Because the P7000 puts all of its manual controls front and center--more so than any other camera in this roundup--it also has the most challenging learning curve. Novices are bound to be a bit intimidated by its array of buttons and dials, but photographers who have used Nikon's DSLR cameras will welcome the familiar button layout.
It lacks the flip-and-pivot LCD screen of the , but in other respects the Coolpix P7000 is the spitting image of the G12. Both offer a flash-supporting hot shoe, a battery-saving optical viewfinder, an electronic level dubbed the 'Virtual Horizon', a lens with 28mm wide-angle coverage and F2.8 maximum aperture; the Nikon's bulky body is a hair slimmer and lighter than the Canon's.

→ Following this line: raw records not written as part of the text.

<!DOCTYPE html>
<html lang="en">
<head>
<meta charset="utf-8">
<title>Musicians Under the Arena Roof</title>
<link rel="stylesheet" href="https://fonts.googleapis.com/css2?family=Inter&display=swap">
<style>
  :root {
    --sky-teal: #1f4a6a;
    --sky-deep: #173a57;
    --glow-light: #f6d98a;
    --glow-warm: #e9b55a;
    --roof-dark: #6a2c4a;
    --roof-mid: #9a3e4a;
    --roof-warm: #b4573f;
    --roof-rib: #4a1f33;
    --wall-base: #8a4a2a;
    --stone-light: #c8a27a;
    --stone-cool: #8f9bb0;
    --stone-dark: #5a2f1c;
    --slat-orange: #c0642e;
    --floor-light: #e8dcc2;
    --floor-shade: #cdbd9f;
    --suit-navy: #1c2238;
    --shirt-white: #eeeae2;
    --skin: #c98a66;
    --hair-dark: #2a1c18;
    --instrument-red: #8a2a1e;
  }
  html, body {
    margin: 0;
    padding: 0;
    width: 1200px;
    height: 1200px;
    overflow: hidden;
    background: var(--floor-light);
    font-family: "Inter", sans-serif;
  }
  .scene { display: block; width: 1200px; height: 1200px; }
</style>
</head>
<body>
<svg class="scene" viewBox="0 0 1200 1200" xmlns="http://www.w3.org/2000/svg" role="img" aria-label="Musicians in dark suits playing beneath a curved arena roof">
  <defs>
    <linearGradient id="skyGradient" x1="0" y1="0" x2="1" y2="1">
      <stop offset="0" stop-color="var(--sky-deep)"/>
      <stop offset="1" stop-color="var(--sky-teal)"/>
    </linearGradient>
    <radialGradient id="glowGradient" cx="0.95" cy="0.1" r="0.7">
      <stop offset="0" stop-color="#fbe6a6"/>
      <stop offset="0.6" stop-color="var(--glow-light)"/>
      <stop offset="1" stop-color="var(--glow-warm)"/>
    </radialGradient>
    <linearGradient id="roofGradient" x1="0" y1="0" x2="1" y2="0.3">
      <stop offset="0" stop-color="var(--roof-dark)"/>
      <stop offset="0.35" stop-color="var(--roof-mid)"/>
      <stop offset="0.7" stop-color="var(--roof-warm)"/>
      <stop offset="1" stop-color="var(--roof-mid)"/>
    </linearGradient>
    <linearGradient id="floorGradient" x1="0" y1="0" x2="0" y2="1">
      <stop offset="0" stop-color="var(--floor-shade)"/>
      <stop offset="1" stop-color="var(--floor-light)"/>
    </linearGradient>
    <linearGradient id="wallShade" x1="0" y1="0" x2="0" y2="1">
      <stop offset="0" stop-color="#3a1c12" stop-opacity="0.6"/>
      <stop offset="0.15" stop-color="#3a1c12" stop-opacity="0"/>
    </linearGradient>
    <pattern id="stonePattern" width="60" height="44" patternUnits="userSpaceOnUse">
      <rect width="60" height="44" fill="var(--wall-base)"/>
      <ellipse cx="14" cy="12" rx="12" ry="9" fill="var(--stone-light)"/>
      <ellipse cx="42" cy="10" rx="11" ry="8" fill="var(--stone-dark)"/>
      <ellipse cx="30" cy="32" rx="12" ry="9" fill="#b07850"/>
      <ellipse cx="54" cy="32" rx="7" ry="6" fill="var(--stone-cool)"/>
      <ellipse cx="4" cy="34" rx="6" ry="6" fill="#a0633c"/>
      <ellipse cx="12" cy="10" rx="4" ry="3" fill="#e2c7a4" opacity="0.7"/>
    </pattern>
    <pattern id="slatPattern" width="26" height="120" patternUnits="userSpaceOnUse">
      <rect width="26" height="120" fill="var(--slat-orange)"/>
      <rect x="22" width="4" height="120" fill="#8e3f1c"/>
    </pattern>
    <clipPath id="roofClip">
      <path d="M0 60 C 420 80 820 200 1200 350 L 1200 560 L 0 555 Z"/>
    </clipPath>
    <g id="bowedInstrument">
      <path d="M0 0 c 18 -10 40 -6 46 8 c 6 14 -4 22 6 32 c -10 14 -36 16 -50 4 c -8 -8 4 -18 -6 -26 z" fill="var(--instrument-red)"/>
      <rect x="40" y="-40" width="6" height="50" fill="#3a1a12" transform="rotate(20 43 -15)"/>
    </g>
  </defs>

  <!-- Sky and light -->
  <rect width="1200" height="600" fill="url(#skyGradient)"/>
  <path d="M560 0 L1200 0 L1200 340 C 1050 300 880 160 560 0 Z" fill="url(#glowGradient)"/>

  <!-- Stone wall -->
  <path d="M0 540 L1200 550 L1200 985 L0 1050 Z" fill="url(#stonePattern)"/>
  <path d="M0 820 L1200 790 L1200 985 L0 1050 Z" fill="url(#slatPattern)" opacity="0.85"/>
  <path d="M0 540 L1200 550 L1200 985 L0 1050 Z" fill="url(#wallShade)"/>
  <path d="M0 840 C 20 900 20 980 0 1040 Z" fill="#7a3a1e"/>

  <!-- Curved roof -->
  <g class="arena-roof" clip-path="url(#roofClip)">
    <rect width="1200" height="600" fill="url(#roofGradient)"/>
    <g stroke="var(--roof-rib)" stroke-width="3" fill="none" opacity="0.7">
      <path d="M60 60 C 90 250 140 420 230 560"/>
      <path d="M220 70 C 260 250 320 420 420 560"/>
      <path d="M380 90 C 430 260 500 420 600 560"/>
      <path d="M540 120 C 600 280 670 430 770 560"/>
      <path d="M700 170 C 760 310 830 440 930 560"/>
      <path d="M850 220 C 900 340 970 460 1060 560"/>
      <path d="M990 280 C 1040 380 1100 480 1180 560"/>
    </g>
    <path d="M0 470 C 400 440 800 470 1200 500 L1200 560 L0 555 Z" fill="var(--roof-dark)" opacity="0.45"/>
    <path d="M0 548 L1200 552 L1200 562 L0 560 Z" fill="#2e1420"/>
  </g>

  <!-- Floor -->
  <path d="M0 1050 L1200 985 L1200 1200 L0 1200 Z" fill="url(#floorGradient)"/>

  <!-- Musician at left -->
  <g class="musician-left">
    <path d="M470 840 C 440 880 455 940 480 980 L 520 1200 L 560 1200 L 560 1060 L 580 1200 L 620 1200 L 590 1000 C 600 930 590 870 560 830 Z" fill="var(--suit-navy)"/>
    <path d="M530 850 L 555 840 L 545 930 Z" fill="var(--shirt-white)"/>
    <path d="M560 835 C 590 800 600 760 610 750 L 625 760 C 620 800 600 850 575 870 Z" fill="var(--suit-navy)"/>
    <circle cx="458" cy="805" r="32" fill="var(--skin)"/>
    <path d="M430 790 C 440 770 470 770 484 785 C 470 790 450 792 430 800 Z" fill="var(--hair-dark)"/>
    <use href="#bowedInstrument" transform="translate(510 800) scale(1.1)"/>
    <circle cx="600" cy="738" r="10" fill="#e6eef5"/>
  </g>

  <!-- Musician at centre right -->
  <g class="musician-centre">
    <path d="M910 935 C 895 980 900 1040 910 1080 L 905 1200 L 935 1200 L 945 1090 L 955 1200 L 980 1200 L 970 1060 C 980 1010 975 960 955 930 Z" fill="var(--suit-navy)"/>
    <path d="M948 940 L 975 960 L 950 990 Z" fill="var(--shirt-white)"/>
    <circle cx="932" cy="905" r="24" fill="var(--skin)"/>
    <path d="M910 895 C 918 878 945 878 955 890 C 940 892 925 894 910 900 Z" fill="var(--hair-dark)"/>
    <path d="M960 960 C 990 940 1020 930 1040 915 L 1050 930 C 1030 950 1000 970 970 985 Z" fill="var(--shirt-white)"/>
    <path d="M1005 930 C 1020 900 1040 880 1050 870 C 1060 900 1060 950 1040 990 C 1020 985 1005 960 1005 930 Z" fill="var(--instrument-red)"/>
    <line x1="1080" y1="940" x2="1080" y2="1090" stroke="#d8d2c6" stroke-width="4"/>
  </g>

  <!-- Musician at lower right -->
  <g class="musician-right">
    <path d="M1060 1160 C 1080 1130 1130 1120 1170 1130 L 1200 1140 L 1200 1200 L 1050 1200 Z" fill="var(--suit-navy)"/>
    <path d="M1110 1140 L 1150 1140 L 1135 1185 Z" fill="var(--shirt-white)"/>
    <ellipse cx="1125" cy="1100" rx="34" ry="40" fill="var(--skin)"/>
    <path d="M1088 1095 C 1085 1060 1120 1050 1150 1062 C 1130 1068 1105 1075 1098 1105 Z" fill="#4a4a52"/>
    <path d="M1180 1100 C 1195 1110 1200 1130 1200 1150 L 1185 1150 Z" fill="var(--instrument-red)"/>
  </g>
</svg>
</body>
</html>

The P7000 holds an edge in optical oomph over the PowerShot G12: Its 7.1X optical zoom lens gives it the highest zoom range of any camera in this roundup, stretching from 28mm to 200mm. The Coolpix P7000 also has a superior optical viewfinder; the zoom lens never creeps into your wide-angle view, as happens with the G12's optical viewfinder.
The 17 buttons on the Coolpix P7000 provide some amazingly quick shortcuts to the camera's manual controls. Among them are a one-touch toggle right next to the shutter button for aperture priority and shutter priority, a thumb-operated automatic exposure lock and automatic focus lock button; a custom mode wheel that lets you jump quickly between aperture, shutter, and white-balance bracketing modes, ISO settings, image resolution settings, and on-screen histograms; and a mode dial with three user-defined custom presets. The P7000 takes great photos in Auto mode, but you'll get a lot more out of this camera by diving into its manual settings.
In PCWorld Labs' subjective testing of a group of for image and video quality, the P7000 finished a close second to the PowerShot G12, with an overall performance mark of superior. The images it snapped were the sharpest ones we saw from any camera in the bunch, and its scores for exposure quality and color accuracy were only a shade behind those of the G12. On the other hand, if you plan to shoot a lot of video, you'll be better off with a different camera: The Coolpix P7000 finished next-to-last in our subjective tests for video quality, and its 720p footage (at /24 frames per second) outscored only the standard-definition-shooting in our tests. The Nikon camera's battery life is good, with a CIPA rating of 350 shots per charge with the LCD turned on.